**About this exercise**
Among these records, which lines include "background"? Copy them out.

**Dataset entries**
BEGIN
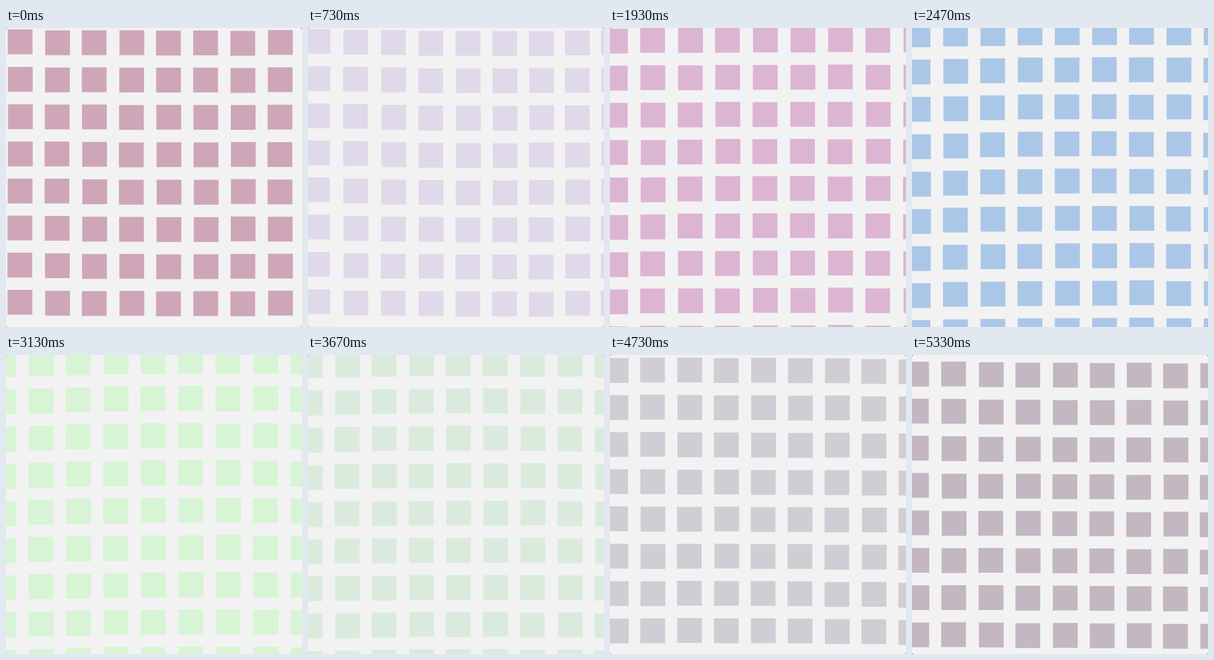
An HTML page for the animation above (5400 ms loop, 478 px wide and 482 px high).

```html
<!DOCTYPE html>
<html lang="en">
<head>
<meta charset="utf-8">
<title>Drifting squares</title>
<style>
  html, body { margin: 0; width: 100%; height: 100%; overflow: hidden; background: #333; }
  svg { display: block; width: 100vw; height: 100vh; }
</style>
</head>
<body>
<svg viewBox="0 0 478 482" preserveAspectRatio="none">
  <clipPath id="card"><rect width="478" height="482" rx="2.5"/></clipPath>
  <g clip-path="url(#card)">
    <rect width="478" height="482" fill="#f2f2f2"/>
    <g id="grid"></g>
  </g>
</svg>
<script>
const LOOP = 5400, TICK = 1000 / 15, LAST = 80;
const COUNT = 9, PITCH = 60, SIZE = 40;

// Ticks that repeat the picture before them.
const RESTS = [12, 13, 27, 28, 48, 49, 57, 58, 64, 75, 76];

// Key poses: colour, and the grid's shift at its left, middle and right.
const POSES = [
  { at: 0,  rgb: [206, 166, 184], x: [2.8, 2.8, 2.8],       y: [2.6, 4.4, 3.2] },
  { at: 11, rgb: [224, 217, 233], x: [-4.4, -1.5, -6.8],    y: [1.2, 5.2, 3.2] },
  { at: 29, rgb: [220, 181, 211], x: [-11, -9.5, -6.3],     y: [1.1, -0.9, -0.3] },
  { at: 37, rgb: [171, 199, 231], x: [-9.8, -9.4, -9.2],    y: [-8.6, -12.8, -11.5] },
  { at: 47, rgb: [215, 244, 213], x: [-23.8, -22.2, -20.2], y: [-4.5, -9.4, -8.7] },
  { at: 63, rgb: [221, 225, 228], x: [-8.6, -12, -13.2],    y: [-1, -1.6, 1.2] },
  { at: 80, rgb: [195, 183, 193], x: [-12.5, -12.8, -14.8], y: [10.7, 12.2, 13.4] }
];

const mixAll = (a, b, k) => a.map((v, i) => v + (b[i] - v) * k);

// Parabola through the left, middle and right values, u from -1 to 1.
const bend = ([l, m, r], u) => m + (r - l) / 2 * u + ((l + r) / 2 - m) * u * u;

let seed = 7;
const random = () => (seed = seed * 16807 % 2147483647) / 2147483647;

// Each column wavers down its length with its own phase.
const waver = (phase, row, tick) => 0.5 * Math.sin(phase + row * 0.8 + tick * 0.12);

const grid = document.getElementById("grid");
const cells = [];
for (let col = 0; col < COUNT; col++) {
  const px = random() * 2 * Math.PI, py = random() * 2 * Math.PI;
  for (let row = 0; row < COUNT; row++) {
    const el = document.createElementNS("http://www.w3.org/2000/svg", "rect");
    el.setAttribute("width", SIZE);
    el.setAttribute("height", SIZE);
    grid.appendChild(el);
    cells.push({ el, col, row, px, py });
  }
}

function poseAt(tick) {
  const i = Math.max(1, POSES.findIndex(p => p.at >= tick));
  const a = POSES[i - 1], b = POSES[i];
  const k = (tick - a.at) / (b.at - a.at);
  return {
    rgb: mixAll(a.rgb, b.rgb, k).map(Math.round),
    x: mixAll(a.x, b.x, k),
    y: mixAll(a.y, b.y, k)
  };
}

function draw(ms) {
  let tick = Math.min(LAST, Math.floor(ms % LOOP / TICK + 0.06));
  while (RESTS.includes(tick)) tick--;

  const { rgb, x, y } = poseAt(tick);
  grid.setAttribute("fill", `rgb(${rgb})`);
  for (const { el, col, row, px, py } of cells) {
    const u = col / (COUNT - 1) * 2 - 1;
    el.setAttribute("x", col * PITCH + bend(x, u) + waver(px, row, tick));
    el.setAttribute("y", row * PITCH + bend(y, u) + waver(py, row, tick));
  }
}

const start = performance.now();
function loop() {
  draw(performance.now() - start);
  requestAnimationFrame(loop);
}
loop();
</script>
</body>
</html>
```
END
BEGIN
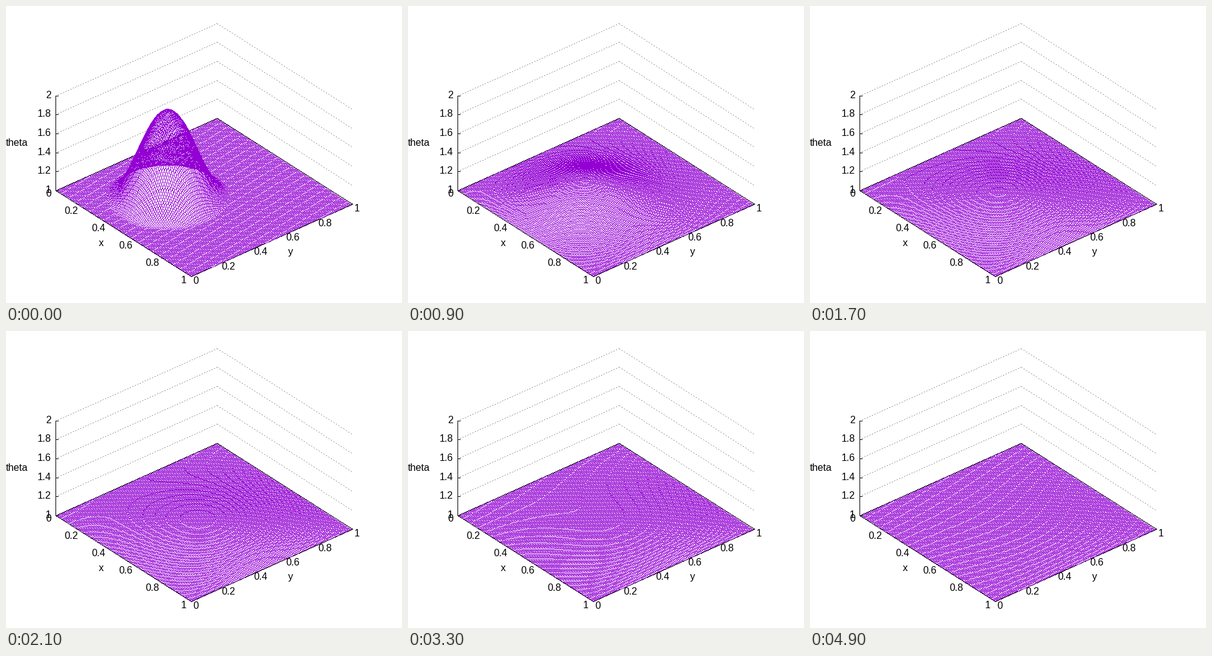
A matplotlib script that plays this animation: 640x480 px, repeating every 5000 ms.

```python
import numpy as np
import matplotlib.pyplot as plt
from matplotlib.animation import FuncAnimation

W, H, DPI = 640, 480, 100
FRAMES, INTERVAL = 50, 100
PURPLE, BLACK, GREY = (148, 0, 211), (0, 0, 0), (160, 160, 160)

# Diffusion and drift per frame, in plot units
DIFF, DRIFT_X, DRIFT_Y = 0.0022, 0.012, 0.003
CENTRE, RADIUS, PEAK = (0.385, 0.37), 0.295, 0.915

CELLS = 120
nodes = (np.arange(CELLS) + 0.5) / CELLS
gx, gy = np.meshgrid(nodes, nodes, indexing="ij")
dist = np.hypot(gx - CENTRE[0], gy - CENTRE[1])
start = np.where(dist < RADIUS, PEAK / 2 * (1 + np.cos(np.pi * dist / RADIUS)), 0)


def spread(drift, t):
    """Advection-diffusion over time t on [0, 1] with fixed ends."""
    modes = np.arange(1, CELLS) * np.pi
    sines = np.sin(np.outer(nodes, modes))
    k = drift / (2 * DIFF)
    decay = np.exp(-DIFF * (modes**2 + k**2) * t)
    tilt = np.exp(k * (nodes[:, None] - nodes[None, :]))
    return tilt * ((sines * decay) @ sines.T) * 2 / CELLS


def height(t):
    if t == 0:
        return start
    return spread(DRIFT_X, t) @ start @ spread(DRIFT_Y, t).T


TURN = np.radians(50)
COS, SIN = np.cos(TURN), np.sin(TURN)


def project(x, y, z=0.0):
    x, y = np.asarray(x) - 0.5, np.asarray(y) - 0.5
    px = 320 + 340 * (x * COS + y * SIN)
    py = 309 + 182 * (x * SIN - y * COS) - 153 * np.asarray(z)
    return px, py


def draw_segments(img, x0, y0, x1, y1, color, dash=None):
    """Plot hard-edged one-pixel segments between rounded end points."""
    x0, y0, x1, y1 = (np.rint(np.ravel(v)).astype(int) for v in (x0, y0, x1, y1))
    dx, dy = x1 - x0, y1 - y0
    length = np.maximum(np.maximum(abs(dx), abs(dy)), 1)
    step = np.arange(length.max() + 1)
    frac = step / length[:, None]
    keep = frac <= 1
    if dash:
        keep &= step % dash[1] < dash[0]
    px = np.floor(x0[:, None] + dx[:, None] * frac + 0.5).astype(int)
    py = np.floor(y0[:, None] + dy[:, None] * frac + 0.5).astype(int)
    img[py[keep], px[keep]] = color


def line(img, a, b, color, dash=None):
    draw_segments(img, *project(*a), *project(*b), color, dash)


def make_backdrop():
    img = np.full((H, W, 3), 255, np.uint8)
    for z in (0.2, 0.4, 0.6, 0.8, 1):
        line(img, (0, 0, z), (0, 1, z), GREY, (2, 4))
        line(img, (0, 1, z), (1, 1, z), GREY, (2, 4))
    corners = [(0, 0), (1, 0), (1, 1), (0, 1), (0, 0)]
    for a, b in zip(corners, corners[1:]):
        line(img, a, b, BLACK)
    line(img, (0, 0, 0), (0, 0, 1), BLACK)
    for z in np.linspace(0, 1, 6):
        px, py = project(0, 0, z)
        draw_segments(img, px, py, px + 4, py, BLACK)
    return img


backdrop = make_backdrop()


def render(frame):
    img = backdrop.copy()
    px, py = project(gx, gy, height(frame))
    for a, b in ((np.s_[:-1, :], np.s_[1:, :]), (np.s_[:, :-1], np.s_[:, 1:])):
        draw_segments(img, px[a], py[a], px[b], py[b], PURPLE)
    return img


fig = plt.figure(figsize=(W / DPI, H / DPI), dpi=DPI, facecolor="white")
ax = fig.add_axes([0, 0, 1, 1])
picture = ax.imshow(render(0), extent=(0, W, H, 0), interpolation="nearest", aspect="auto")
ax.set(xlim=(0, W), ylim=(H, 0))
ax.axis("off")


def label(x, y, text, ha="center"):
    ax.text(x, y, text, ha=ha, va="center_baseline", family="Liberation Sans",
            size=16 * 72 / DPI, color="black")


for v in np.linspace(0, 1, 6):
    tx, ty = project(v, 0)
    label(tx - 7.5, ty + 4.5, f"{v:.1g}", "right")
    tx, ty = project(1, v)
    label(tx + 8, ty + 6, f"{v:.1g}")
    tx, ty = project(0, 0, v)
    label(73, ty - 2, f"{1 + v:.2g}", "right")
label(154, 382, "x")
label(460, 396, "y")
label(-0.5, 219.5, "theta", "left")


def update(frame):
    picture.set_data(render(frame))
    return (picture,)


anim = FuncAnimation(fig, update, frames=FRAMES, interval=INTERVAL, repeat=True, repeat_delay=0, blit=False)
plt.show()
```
END
BEGIN
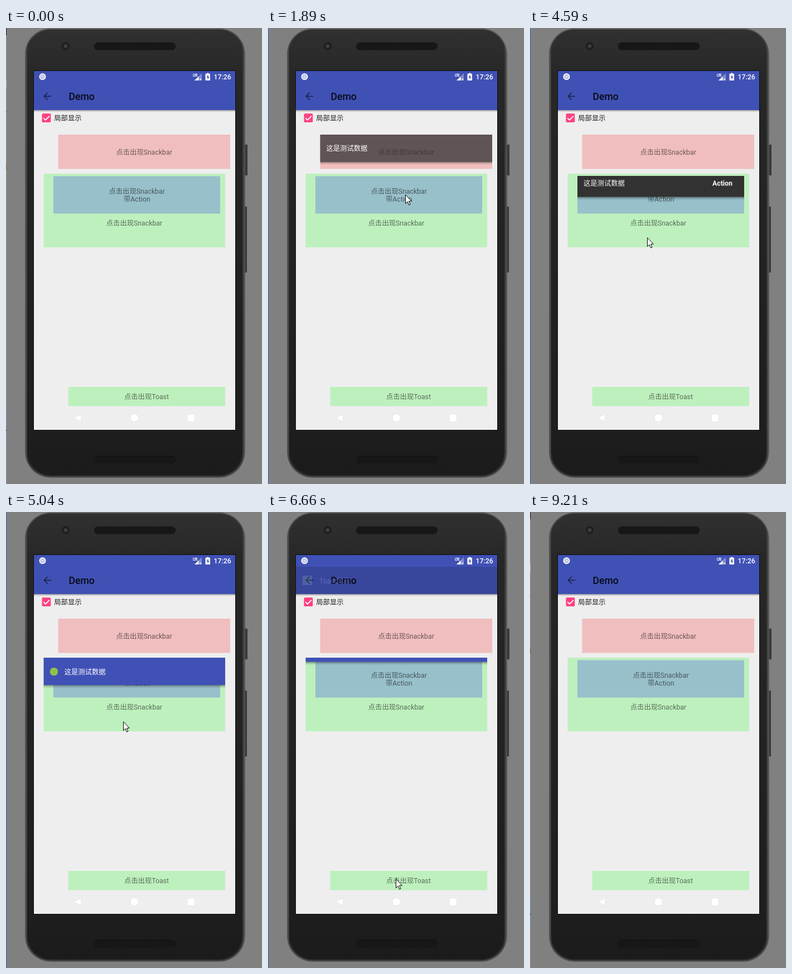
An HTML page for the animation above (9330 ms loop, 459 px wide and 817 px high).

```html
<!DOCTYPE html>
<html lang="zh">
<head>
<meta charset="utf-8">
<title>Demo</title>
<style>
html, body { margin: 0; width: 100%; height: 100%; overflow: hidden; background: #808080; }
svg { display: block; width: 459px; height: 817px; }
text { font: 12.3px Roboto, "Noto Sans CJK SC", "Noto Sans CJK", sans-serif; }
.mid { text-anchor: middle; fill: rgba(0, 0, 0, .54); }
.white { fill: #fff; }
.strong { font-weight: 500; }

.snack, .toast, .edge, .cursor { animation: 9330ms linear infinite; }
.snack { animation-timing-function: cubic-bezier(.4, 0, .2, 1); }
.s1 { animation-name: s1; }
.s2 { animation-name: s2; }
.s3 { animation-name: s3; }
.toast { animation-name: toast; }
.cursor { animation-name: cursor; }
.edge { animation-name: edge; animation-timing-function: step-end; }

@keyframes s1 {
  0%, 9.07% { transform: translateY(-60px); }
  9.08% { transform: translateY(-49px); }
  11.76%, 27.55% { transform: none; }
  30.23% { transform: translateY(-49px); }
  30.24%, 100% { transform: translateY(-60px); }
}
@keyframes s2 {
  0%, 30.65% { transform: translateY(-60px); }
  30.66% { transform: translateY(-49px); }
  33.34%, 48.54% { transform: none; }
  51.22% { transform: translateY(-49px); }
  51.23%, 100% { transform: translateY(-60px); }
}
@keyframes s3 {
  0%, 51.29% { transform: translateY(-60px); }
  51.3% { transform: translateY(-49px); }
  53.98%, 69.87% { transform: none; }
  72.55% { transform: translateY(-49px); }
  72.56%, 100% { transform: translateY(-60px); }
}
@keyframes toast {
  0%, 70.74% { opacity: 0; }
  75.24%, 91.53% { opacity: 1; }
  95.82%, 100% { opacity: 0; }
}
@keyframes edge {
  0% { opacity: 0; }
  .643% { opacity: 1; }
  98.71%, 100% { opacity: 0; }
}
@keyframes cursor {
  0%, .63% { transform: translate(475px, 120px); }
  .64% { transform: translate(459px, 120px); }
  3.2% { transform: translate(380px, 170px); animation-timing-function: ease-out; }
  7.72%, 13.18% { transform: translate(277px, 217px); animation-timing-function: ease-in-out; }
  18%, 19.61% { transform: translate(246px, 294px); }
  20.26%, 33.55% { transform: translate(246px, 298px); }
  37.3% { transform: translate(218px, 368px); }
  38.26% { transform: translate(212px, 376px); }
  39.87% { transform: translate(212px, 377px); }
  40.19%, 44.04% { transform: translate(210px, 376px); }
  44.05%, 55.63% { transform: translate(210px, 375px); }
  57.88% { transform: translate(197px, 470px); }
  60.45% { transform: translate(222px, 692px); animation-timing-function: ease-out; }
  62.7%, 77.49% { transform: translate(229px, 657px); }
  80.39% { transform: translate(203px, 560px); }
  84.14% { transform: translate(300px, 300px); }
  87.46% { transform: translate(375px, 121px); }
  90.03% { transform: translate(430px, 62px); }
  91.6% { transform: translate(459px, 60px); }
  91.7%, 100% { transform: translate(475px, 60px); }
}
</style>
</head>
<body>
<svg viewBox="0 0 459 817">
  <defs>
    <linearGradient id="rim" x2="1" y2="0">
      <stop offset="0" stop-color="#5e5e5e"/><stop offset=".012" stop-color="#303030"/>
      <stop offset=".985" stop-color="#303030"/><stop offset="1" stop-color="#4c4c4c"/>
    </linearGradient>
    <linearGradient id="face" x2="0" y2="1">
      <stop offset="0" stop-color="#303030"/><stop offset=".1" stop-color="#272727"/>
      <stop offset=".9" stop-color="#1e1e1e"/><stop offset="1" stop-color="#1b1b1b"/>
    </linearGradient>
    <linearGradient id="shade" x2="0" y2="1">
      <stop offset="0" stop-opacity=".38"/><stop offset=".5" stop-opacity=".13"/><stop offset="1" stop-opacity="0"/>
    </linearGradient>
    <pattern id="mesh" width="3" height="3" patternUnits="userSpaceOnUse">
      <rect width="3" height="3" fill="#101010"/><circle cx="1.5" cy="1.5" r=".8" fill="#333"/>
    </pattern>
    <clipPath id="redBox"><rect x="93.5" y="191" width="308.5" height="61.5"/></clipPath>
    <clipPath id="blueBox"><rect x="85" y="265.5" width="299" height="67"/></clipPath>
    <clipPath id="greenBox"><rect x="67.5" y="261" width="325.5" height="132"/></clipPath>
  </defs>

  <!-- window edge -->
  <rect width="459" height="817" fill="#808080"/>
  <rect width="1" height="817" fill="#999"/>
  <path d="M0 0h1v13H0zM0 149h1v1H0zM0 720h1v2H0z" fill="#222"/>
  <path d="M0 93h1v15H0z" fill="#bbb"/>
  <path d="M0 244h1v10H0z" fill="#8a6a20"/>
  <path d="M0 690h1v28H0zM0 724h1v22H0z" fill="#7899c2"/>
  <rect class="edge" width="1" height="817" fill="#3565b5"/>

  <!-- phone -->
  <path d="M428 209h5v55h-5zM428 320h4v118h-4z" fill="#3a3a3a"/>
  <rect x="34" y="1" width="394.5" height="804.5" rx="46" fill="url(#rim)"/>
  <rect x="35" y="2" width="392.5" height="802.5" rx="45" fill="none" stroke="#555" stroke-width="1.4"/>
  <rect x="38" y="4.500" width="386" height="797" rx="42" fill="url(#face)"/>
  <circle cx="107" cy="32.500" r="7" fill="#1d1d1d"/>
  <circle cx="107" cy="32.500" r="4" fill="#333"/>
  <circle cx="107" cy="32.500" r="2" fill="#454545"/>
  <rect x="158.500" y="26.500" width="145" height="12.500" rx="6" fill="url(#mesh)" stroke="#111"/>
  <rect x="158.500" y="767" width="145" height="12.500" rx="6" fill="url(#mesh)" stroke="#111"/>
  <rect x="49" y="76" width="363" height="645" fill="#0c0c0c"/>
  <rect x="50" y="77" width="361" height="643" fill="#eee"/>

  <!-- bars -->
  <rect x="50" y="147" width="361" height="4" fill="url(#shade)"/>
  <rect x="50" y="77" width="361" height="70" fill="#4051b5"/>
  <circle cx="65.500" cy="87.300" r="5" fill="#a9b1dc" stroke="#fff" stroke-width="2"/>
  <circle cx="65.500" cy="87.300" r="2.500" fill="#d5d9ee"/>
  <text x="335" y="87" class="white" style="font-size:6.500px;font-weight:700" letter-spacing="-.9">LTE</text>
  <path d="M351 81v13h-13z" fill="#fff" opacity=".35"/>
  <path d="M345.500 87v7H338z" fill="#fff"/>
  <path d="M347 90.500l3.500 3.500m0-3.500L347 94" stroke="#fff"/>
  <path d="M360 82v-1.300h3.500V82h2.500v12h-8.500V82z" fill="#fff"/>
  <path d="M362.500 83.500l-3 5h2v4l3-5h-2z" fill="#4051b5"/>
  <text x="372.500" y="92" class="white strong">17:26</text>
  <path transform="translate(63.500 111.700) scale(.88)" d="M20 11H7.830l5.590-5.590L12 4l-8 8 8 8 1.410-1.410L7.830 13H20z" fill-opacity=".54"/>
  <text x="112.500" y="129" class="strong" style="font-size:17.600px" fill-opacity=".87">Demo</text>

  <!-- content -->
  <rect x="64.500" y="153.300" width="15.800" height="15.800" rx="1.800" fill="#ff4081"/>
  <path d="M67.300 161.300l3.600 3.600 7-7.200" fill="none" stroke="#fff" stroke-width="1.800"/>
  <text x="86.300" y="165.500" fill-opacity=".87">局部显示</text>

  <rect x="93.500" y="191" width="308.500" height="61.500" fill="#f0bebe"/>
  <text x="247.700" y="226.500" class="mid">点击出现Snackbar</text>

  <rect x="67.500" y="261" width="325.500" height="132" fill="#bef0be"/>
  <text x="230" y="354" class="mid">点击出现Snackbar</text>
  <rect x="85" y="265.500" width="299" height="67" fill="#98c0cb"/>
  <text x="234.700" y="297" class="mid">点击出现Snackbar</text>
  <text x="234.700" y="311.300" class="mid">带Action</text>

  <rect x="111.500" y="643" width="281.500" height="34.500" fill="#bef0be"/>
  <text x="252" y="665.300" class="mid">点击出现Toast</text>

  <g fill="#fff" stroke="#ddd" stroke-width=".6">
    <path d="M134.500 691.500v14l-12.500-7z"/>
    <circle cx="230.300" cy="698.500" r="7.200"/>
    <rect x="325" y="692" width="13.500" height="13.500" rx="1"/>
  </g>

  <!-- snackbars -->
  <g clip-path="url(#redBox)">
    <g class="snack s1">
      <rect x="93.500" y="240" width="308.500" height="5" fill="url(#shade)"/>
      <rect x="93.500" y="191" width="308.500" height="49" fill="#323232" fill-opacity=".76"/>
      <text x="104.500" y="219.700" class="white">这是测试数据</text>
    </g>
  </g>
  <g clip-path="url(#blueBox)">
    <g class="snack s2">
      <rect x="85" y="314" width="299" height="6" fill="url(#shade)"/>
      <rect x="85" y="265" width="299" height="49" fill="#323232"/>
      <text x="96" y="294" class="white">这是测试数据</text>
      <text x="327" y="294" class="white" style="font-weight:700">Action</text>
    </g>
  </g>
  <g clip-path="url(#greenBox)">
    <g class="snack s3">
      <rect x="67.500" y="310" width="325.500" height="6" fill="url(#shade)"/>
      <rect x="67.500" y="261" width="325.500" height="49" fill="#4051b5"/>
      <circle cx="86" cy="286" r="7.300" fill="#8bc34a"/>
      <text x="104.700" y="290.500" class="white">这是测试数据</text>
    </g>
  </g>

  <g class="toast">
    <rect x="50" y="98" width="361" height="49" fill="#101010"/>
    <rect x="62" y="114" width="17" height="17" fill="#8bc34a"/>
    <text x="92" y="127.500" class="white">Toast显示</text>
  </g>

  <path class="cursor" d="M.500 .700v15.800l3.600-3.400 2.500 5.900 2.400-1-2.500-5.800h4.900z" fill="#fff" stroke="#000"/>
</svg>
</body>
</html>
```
END
**Reply to the task**
  html, body { margin: 0; width: 100%; height: 100%; overflow: hidden; background: #333; }
html, body { margin: 0; width: 100%; height: 100%; overflow: hidden; background: #808080; }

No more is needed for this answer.